By Della Hughes-Carter
Type 2 Diabetes is one of the most challenging chronic illnesses to manage, but research demonstrates that lifestyle changes can prevent or delay its onset. The American Diabetes Association (ADA) recommends screening every three years if you have one risk factor and every year if you have two or more risk factors. If you have any of the following risk factors, speak with your health care provider to determine if you should be screened for diabetes.
Diabetes Risk Factors:
- I am 45 years or older.
- I am overweight (based upon body mass index for my ethnicity).
- I am physically active less than three times a week.
- I have been told my blood sugar, cholesterol or triglycerides
- I have high blood pressure or taking blood pressure medication.
- I have cardiovascular disease.
- I have polycystic ovary syndrome.
- My skin is darker around my neck and armpits (known as
- I have a brother, sister or parent who has diabetes.
- My family background is African American, Hispanic/Latino, Asian American or Pacific Islander.
- If you had diabetes while you were pregnant (gestational diabetes) you and your child have a lifelong risk of developing diabetes.
Research confirms that sitting more than 90 minutes at a time is unhealthy. Being active has numerous benefits to your health, including the prevention of type 2 Diabetes. Evidence suggests that resistance training two times per week (with no contraindications) and 150 minutes a week (minimum of three days) is recommended.
Nutrition that is balanced with the appropriate amount of calories is essential. If you are overweight, losing 5 to 7 percent of your weight prevents the development of Diabetes. For example, a person weighing 200 pounds would need to lose 10 to 14 pounds. The ADA encourages limiting or avoiding beverages from any caloric sweetener including sucrose and high-fructose corn syrup.
Most importantly, work with a healthcare provider as your partner in prevention. Small lifestyle changes can have a major impact on the quality of your life. Every person is unique; therefore healthcare goals should begin with your priorities, supported by your healthcare provider. Living healthy means feeling well and improving your chances of not developing diabetes.
Dr. Della Hughes-Carter is a board certified nurse practitioner with a primary care practice, and a faculty member of the College of Nursing at Michigan State University.
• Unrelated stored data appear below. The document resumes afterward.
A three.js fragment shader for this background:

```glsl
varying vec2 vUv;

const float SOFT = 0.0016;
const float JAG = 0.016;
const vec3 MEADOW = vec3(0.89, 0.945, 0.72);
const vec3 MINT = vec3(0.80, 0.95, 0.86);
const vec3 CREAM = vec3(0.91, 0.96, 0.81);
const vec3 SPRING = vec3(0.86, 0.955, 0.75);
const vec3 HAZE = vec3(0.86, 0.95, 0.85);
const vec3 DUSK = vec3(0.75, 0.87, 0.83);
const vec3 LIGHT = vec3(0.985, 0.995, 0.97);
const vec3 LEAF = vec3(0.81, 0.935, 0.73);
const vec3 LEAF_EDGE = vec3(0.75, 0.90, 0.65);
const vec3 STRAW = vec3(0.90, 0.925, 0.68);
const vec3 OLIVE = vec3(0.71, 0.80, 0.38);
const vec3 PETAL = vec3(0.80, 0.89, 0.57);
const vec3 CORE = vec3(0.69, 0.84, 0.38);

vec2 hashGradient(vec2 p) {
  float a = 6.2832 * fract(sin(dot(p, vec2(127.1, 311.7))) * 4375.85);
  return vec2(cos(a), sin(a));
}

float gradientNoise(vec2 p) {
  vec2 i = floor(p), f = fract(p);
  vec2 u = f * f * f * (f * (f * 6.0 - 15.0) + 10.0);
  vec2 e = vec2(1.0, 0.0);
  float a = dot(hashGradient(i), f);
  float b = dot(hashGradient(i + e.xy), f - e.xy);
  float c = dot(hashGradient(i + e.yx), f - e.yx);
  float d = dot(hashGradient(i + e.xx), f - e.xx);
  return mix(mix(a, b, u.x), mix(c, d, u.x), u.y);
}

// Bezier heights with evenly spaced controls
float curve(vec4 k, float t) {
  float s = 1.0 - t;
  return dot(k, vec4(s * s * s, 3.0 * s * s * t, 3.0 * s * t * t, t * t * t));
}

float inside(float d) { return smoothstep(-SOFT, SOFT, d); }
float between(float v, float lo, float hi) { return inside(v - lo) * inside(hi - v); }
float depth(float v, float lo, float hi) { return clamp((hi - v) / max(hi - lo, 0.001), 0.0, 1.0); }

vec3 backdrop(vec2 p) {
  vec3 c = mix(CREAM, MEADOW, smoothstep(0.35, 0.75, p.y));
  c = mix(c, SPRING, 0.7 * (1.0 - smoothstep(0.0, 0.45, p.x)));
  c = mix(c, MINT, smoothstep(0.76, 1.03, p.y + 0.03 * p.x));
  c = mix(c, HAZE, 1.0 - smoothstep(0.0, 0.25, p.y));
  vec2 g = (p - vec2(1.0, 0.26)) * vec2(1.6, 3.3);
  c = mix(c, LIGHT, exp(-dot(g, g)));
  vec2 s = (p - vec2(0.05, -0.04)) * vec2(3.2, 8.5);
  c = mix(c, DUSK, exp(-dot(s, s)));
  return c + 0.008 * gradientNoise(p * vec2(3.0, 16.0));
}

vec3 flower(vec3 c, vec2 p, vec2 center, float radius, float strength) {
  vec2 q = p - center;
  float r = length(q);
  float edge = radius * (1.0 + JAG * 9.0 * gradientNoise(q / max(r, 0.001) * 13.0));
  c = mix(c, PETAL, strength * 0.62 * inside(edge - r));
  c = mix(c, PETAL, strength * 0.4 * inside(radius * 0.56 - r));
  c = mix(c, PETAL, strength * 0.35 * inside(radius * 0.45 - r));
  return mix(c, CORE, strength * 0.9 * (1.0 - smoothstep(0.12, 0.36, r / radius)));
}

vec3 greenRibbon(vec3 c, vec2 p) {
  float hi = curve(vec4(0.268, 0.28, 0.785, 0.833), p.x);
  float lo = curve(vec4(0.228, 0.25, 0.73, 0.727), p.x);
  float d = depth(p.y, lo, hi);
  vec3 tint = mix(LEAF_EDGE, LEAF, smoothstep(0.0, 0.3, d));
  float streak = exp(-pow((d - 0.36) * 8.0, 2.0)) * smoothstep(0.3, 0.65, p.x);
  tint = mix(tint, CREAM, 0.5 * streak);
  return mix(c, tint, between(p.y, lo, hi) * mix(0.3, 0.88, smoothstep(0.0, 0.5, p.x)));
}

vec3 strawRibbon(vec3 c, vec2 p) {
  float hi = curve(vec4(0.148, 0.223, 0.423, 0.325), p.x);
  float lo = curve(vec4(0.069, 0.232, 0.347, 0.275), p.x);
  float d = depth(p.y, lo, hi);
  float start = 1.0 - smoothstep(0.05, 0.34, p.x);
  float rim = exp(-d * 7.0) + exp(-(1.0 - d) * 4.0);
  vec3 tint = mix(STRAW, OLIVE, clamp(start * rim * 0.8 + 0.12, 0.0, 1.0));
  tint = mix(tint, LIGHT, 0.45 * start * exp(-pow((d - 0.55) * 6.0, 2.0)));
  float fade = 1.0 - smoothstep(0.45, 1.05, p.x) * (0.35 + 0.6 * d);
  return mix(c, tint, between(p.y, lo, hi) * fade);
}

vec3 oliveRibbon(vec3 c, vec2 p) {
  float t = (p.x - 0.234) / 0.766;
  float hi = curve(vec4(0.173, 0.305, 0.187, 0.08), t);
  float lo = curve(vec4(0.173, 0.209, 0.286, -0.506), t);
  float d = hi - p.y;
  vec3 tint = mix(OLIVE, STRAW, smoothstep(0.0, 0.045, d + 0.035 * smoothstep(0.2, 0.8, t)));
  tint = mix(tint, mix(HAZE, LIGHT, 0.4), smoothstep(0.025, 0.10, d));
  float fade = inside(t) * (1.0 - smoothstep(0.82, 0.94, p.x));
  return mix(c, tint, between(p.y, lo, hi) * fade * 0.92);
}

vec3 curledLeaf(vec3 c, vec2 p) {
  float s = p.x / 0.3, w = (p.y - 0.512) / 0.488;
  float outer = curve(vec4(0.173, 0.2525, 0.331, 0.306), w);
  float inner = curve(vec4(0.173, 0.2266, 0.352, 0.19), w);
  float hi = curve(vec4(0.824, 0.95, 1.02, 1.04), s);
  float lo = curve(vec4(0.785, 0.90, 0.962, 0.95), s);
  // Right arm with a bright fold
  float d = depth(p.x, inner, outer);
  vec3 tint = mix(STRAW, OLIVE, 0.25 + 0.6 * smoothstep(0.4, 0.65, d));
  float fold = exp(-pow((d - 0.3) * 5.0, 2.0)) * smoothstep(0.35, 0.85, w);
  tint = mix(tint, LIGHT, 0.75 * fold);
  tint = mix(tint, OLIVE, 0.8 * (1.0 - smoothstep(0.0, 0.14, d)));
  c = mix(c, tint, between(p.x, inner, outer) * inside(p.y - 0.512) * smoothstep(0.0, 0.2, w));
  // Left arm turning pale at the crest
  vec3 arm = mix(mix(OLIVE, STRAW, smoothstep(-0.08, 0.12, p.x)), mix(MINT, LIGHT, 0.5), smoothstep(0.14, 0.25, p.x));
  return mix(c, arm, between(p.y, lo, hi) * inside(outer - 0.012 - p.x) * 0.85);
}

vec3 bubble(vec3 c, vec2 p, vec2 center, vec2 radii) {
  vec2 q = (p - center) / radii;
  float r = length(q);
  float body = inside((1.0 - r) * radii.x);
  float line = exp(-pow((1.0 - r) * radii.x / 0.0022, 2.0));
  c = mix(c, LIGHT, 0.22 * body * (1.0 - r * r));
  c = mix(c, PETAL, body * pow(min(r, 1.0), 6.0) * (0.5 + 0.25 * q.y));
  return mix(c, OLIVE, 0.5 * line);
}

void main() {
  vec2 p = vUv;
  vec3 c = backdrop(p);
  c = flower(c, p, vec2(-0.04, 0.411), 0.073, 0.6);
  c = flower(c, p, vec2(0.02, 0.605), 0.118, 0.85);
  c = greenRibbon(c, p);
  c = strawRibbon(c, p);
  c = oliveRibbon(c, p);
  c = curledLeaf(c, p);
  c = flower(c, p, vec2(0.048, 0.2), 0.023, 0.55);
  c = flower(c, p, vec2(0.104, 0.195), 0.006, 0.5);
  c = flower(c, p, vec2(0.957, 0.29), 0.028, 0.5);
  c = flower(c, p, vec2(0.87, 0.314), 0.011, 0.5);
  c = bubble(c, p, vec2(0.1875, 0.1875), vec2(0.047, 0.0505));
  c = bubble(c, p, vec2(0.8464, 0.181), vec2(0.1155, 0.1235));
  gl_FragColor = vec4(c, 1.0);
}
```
You can contact Della by email at firstname.lastname@example.org.